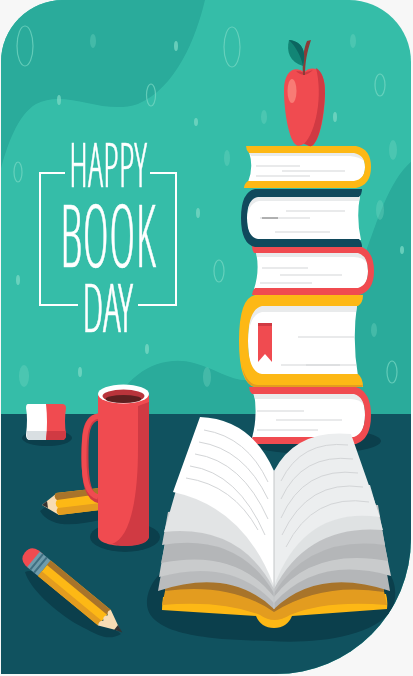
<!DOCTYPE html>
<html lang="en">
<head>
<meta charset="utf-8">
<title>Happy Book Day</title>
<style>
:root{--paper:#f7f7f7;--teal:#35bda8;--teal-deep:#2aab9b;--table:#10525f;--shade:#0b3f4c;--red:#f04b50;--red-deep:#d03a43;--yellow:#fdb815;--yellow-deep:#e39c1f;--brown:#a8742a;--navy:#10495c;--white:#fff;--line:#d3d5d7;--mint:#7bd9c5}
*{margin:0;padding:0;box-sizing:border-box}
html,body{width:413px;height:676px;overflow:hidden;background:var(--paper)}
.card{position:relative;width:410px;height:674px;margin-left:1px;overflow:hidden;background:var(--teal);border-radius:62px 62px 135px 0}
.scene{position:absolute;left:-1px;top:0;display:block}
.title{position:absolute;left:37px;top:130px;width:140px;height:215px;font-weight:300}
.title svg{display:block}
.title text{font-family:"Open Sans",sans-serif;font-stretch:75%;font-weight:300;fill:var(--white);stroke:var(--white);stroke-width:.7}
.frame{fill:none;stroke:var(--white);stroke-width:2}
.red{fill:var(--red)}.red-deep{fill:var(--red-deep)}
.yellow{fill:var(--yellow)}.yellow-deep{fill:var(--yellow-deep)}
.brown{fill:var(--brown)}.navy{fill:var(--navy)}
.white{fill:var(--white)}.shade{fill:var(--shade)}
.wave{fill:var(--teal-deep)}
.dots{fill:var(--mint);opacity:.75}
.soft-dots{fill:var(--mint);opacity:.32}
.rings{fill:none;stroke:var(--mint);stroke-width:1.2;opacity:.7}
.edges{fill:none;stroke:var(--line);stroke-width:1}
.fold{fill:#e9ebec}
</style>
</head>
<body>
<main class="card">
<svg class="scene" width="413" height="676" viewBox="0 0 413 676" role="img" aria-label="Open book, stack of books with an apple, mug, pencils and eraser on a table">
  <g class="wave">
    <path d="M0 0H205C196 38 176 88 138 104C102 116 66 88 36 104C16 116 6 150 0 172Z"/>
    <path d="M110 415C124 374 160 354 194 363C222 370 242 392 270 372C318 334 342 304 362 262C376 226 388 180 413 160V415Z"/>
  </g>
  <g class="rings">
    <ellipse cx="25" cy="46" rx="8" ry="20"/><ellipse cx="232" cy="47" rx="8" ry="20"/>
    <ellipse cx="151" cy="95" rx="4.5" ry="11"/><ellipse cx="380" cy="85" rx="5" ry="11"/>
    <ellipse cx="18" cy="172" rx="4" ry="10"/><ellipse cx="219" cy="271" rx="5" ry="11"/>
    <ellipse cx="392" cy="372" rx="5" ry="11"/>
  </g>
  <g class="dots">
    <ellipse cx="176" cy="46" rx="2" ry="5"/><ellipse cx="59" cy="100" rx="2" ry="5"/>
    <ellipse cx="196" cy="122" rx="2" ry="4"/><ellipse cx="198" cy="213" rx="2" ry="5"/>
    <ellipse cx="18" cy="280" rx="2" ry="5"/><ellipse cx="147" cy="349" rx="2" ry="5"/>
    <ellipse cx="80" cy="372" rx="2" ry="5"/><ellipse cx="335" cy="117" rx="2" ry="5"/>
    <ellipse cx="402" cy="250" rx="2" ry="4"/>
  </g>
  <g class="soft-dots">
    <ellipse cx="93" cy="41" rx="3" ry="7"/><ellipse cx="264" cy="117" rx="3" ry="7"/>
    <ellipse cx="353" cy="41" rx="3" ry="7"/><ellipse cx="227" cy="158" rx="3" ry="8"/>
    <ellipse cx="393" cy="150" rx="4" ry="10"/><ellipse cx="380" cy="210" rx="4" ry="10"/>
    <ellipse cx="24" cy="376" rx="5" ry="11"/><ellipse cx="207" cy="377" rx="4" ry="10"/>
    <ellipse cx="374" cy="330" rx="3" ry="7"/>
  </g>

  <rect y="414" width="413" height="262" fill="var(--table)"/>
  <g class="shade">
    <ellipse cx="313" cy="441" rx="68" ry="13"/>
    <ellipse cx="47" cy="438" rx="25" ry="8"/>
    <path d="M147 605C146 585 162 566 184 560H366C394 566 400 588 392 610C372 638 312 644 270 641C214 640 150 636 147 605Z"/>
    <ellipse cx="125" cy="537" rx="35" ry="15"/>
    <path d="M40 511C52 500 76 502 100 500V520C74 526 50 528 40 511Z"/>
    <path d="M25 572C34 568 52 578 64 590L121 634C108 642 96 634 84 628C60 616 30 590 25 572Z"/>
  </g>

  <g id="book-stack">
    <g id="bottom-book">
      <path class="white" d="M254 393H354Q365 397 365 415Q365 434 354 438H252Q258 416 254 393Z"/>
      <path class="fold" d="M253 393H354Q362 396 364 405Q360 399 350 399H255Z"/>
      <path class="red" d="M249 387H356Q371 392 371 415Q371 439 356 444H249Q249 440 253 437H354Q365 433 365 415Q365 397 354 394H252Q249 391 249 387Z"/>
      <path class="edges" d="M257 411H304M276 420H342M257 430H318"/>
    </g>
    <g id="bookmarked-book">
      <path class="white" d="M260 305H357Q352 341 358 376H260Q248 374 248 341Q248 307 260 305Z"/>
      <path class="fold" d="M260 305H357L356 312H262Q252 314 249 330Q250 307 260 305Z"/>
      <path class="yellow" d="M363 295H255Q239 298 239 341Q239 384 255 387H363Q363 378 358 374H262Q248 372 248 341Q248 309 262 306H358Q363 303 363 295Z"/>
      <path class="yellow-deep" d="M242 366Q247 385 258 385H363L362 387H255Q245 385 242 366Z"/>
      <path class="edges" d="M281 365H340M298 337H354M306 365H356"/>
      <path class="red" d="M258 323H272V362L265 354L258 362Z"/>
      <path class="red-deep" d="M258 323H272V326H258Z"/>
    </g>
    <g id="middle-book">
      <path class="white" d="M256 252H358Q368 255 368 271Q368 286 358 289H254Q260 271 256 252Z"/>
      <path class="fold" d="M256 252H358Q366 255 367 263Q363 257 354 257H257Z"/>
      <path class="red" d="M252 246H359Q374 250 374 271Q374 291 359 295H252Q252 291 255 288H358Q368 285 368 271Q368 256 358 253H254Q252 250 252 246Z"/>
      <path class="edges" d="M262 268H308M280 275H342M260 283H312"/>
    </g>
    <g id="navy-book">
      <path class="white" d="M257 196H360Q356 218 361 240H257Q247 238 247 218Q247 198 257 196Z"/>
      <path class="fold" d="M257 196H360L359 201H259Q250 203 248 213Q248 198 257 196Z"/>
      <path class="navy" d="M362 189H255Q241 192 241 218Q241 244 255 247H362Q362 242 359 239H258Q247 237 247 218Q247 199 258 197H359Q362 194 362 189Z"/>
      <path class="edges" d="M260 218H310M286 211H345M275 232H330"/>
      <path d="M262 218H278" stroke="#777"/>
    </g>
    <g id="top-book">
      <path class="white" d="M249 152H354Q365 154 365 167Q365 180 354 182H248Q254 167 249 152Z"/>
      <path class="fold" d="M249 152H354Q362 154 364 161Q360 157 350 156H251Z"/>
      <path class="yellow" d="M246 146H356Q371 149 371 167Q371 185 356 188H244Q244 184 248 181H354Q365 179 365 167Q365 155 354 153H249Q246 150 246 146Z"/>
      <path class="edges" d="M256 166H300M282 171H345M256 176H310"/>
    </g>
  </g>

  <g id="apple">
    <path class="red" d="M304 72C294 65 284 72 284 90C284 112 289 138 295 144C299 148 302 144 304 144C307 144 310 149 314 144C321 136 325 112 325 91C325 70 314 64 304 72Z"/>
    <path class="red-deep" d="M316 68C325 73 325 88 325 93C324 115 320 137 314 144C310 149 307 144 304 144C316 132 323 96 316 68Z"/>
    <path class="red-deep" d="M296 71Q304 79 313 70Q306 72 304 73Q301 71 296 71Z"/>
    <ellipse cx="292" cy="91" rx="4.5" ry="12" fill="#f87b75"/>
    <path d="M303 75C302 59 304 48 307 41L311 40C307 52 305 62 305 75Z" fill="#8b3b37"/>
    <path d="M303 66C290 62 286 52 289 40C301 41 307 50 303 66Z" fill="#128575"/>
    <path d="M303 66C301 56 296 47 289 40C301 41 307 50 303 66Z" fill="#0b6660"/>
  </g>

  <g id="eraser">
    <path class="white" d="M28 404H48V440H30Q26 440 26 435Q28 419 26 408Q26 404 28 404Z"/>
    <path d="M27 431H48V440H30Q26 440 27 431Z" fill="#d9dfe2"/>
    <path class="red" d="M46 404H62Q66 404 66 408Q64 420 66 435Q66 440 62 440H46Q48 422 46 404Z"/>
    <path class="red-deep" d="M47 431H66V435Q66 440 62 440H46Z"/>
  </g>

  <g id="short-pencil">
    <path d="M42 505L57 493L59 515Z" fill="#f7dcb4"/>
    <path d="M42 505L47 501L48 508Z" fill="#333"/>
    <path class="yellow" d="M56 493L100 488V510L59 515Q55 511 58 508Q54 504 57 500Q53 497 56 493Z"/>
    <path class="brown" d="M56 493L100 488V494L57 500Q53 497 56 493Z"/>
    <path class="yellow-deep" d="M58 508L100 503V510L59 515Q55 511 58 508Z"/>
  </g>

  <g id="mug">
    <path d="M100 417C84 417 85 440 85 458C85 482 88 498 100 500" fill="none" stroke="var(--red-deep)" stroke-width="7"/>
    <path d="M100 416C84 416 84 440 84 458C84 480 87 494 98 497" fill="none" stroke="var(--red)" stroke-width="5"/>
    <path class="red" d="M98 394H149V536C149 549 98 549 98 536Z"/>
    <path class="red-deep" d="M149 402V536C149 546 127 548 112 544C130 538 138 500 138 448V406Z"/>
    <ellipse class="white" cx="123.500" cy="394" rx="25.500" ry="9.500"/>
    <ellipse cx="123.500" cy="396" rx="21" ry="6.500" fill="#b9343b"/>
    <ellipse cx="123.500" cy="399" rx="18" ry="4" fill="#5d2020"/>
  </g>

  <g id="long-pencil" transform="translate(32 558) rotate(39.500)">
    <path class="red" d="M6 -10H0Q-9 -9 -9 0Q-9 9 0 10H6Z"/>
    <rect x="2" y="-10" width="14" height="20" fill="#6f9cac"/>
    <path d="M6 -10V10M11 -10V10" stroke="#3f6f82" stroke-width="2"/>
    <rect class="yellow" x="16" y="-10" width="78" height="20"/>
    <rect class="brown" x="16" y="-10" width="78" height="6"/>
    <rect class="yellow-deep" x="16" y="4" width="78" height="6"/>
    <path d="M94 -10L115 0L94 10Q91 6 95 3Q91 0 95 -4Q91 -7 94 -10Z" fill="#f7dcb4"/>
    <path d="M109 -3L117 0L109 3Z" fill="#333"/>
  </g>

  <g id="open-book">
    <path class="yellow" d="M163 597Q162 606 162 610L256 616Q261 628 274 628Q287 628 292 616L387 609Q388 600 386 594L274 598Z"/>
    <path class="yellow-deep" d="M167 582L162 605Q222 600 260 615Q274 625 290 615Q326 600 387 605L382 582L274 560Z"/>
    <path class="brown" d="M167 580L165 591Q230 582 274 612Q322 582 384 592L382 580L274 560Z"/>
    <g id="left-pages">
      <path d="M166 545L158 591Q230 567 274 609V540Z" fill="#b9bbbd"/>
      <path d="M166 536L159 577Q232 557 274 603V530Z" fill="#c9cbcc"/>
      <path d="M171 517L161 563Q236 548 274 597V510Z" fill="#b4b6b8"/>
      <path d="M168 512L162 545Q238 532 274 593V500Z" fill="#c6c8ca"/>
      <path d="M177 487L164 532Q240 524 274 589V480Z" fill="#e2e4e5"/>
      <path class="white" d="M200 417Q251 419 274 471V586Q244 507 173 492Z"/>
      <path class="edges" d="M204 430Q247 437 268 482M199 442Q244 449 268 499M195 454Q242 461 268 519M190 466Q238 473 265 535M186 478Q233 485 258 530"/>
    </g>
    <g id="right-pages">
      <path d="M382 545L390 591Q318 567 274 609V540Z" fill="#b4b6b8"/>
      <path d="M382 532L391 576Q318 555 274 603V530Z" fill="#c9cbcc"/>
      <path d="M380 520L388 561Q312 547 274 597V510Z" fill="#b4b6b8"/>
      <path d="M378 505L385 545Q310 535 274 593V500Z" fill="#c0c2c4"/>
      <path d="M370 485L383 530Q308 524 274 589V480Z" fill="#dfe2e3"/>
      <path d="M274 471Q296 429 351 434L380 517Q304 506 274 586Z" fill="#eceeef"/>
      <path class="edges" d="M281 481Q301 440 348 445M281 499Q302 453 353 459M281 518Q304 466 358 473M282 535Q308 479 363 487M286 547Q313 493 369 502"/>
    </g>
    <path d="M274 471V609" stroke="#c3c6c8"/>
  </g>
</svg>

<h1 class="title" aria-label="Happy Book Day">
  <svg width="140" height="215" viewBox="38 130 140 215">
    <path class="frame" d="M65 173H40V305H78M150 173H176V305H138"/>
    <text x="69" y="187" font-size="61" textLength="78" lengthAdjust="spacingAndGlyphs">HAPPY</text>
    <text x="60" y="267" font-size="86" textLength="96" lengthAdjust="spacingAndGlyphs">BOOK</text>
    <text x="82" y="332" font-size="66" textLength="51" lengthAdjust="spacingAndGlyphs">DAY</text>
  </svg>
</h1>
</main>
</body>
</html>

************

Copy out all lines from the records where the word "rect" appears.

  <rect y="414" width="413" height="262" fill="var(--table)"/>
    <rect x="2" y="-10" width="14" height="20" fill="#6f9cac"/>
    <rect class="yellow" x="16" y="-10" width="78" height="20"/>
    <rect class="brown" x="16" y="-10" width="78" height="6"/>
    <rect class="yellow-deep" x="16" y="4" width="78" height="6"/>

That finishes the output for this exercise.